**EXERCISE DIRECTIONS:** Could you copy each line of the listing below that has the word "skin"?

**ENTRIES SUPPLIED:**
========================

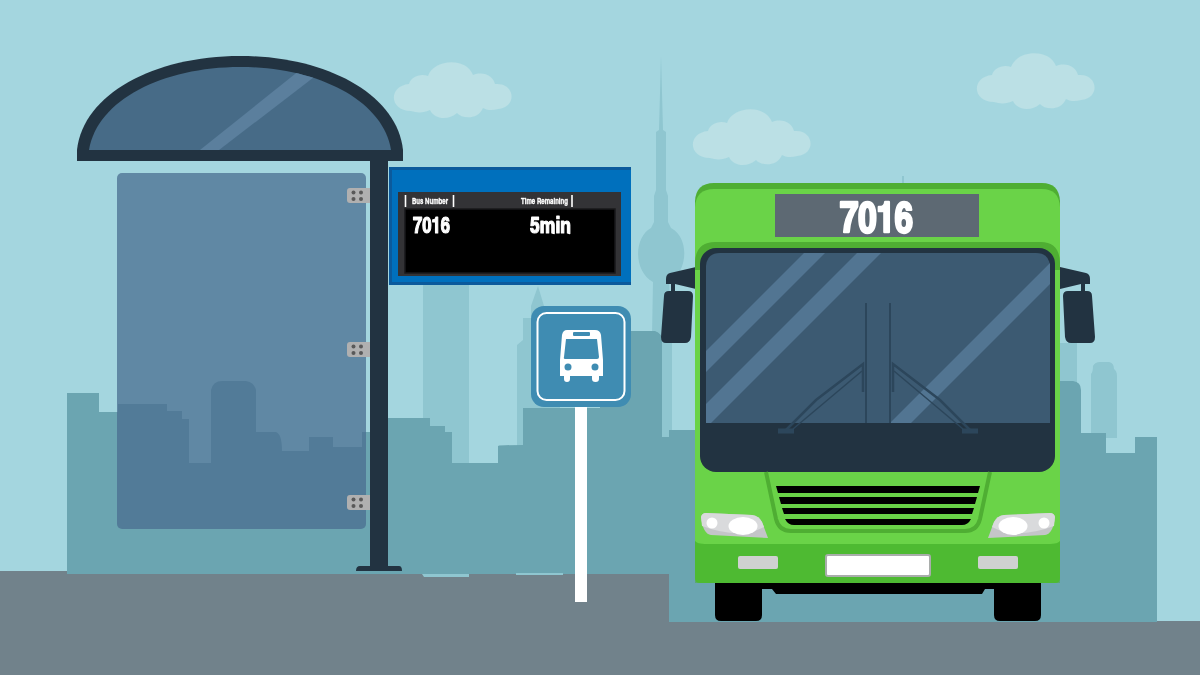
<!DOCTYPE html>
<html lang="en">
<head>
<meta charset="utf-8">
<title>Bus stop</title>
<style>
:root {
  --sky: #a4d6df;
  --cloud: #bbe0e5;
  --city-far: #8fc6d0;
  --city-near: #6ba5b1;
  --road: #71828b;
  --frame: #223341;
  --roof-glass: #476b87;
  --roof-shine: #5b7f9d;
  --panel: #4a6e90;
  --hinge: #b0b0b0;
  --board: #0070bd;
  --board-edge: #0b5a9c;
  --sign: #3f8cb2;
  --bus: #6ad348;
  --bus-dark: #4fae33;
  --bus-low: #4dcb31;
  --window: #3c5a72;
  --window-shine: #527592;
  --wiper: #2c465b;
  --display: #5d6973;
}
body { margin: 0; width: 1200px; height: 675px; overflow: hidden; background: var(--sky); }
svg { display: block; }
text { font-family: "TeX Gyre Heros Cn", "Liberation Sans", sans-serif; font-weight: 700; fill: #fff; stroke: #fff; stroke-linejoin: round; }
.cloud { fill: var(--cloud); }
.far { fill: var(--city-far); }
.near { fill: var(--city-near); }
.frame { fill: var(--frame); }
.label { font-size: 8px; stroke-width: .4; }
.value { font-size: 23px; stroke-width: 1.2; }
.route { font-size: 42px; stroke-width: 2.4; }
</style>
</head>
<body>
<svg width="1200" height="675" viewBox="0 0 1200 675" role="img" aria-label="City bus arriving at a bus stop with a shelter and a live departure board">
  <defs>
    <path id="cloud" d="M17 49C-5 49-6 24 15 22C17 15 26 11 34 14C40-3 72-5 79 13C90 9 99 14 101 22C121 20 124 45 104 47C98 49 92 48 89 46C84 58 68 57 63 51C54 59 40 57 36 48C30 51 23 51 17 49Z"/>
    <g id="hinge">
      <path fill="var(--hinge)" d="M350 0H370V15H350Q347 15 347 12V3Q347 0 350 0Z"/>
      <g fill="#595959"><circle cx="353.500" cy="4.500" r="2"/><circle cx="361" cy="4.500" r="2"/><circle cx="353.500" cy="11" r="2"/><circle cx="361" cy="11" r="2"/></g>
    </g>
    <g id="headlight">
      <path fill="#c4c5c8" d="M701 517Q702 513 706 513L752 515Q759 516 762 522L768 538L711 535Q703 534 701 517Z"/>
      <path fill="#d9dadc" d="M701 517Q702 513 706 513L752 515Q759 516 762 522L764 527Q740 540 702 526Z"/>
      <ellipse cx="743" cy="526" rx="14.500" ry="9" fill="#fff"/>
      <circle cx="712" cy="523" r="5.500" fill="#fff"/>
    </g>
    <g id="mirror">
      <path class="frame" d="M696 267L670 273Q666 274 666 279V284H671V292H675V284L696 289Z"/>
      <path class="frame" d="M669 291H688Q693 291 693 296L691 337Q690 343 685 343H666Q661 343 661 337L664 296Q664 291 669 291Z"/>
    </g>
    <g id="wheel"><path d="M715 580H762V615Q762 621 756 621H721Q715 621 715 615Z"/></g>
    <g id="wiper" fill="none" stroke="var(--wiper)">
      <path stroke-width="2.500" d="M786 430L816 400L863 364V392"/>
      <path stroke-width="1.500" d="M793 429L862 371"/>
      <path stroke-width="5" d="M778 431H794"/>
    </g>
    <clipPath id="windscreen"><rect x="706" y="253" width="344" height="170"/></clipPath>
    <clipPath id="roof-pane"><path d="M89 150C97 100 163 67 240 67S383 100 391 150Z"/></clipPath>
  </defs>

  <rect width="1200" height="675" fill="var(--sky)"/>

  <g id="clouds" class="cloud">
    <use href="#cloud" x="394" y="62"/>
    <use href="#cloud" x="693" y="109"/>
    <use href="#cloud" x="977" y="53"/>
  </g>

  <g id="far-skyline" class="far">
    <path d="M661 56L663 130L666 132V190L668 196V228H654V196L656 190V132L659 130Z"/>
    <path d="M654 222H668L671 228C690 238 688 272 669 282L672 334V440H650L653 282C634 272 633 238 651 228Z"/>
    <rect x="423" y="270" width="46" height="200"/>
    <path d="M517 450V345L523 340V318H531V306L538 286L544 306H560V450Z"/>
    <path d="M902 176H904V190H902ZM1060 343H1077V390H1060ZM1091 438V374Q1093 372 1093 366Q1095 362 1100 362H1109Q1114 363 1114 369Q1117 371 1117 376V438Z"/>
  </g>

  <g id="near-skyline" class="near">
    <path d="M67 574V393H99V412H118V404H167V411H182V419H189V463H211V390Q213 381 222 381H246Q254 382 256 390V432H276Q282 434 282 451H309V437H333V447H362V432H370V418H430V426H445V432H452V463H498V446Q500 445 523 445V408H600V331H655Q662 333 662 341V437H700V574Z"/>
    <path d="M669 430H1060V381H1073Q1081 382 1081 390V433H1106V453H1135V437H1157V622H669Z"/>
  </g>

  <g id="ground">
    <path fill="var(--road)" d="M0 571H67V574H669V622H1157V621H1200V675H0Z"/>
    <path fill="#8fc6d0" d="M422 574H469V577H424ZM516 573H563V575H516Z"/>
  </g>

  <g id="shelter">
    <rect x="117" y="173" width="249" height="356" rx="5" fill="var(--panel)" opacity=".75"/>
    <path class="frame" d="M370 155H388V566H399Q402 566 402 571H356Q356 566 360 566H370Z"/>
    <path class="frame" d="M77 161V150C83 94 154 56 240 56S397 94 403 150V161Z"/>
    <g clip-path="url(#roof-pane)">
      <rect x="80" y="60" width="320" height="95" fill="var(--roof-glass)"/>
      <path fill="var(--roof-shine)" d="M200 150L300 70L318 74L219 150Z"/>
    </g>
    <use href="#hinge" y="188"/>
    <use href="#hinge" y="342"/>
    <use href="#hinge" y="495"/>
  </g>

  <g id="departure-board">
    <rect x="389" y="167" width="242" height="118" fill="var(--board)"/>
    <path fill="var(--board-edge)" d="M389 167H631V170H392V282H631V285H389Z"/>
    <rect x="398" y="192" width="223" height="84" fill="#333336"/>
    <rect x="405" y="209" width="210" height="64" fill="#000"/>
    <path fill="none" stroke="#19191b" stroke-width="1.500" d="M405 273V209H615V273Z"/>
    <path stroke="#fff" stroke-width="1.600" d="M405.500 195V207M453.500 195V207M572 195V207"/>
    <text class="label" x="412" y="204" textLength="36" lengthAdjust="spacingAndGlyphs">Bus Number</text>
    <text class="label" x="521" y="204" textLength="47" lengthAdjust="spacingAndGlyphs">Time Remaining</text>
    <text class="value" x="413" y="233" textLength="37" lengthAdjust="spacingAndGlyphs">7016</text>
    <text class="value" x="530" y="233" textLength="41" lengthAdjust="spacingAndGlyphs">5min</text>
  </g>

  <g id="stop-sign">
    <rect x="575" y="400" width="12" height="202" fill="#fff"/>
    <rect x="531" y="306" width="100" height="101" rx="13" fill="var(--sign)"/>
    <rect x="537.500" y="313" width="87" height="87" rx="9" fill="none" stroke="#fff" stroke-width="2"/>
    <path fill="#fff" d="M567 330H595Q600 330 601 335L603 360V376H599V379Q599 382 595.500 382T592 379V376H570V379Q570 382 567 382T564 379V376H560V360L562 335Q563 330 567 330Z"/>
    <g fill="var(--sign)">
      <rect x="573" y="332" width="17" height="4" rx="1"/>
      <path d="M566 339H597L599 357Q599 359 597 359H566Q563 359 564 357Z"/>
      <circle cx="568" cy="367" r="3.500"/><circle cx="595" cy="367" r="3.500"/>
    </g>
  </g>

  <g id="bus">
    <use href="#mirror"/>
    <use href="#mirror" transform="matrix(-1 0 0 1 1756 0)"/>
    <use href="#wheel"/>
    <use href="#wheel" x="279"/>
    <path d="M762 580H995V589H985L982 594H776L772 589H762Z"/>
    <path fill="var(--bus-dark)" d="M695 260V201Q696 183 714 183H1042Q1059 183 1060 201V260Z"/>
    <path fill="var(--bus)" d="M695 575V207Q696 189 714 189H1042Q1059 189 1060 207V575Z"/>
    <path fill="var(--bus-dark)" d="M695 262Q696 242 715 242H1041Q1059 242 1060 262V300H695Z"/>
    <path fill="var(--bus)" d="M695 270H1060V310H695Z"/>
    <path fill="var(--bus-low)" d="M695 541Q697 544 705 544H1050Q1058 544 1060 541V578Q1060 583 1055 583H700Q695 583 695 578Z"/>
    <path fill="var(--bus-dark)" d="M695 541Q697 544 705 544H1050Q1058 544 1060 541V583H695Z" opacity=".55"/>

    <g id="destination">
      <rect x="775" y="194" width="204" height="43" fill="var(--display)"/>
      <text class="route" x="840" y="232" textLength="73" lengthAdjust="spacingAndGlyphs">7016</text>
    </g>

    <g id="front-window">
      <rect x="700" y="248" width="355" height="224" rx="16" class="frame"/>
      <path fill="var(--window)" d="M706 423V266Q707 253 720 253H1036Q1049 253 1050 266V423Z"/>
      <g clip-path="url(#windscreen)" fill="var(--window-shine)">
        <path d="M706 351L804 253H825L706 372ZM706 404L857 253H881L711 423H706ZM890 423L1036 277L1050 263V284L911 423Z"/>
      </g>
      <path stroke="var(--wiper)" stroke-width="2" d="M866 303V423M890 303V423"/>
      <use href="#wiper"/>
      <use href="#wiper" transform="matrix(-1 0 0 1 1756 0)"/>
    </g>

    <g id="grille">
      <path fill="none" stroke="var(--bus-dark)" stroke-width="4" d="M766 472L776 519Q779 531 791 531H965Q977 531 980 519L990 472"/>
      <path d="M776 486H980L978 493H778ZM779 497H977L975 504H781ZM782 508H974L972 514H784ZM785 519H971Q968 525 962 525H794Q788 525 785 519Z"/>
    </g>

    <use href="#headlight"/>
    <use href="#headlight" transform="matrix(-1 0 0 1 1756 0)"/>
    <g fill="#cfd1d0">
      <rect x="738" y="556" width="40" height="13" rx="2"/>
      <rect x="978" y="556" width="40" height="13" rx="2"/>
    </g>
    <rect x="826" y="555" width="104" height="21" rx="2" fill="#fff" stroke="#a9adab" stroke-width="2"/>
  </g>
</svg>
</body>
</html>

========================

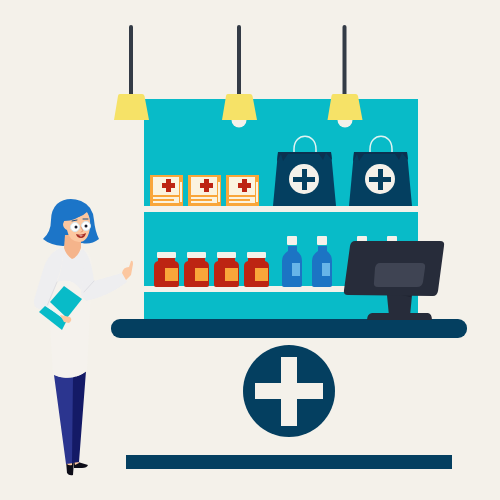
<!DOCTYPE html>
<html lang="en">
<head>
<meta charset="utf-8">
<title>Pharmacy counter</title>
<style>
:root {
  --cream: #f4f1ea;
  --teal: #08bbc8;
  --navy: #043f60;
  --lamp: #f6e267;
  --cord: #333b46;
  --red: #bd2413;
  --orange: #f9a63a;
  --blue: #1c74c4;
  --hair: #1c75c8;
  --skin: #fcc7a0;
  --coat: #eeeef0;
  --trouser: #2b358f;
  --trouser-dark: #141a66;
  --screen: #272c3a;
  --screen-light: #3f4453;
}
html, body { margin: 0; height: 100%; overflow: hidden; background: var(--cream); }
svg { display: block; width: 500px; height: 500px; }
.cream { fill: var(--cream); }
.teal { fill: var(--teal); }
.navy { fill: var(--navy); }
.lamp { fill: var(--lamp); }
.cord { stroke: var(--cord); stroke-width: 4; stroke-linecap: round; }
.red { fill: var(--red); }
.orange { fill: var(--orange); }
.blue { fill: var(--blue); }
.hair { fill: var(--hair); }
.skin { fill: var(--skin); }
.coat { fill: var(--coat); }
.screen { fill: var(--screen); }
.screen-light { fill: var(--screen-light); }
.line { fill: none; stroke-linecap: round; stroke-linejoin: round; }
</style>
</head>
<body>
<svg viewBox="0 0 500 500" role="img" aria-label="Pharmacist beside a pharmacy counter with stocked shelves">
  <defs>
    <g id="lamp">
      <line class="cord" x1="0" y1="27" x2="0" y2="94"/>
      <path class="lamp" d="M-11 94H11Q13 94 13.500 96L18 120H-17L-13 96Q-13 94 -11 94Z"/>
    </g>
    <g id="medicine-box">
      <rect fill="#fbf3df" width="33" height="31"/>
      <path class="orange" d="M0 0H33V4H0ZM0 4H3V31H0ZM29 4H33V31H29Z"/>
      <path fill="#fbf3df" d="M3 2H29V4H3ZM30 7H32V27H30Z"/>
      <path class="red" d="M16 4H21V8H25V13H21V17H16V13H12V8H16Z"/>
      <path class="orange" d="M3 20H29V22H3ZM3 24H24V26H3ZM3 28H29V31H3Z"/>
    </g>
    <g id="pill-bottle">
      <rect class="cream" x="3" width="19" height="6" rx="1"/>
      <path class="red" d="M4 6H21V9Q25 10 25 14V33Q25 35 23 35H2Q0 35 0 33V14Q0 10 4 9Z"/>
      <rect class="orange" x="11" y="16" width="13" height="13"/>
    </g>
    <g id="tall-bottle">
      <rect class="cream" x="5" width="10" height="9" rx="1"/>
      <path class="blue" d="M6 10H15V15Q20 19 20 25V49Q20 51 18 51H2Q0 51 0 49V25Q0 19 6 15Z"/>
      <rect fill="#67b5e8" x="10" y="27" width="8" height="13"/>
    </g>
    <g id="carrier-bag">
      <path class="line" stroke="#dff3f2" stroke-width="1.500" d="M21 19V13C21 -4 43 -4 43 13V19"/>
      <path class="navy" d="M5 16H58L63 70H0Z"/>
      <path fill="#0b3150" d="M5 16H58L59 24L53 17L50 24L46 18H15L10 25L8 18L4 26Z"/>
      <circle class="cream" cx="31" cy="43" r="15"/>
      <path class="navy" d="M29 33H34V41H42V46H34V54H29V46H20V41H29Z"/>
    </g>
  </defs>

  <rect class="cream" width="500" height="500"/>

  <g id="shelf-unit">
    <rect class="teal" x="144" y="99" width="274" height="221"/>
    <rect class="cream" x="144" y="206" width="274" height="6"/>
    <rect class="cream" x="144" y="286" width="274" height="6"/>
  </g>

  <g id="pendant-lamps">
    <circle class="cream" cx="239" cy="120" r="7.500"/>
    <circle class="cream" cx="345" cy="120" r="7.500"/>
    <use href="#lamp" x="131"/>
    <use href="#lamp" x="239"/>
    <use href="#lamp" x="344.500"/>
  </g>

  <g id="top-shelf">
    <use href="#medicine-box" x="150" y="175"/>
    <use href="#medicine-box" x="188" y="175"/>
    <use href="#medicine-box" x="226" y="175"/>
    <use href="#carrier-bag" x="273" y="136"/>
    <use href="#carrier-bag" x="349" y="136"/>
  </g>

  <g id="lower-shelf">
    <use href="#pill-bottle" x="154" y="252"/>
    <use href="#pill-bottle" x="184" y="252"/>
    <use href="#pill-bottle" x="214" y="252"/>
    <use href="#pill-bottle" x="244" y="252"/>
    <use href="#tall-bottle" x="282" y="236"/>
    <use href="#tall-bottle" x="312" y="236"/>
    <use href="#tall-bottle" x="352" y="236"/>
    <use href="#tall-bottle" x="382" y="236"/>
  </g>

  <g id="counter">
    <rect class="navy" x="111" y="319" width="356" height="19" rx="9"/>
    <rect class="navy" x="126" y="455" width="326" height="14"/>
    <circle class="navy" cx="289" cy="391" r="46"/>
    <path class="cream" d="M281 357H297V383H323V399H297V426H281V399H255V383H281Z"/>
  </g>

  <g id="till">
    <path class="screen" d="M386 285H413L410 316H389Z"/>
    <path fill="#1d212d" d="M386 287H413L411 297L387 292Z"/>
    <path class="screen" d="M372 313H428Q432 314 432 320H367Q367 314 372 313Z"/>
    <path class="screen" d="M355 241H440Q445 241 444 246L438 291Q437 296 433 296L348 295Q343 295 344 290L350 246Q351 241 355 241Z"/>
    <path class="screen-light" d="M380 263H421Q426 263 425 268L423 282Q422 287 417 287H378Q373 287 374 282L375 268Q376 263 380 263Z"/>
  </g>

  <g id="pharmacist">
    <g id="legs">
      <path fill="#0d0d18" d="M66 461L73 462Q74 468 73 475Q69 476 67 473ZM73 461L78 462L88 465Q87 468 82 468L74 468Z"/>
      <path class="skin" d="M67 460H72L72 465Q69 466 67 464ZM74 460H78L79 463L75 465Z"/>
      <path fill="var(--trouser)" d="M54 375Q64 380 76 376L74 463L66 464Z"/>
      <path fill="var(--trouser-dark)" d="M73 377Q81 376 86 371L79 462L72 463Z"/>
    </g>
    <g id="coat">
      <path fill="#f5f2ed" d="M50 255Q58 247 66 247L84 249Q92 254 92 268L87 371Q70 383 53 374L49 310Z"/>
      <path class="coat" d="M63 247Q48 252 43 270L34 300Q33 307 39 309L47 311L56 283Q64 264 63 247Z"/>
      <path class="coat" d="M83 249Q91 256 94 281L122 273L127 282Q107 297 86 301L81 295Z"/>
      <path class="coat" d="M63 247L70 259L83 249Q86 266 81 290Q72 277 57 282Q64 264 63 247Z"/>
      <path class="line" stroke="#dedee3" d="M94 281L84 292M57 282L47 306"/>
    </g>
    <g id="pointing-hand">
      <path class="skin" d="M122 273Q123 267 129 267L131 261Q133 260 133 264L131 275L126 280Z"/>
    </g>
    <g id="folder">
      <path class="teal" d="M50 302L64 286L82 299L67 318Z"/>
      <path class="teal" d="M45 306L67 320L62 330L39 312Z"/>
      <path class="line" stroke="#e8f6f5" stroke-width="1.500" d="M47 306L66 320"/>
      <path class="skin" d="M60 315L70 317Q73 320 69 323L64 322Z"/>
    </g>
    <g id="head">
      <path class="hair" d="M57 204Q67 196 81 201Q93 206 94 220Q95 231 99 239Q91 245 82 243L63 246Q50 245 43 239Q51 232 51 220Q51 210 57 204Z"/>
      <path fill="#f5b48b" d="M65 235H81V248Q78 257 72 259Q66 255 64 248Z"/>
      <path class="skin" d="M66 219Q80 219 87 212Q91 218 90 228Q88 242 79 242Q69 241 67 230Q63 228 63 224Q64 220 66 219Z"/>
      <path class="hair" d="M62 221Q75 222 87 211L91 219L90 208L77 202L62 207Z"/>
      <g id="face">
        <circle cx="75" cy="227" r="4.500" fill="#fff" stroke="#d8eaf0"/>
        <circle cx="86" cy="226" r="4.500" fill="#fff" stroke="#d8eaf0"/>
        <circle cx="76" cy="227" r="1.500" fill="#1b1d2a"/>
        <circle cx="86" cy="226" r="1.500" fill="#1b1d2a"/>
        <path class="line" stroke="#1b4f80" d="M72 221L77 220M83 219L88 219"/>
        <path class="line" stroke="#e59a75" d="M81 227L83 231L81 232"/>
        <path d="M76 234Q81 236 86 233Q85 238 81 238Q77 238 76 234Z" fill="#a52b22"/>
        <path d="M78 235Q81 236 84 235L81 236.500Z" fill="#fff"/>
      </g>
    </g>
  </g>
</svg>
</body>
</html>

========================

**ANSWER BOX:**
  --skin: #fcc7a0;
.skin { fill: var(--skin); }
      <path class="skin" d="M67 460H72L72 465Q69 466 67 464ZM74 460H78L79 463L75 465Z"/>
      <path class="skin" d="M122 273Q123 267 129 267L131 261Q133 260 133 264L131 275L126 280Z"/>
      <path class="skin" d="M60 315L70 317Q73 320 69 323L64 322Z"/>
      <path class="skin" d="M66 219Q80 219 87 212Q91 218 90 228Q88 242 79 242Q69 241 67 230Q63 228 63 224Q64 220 66 219Z"/>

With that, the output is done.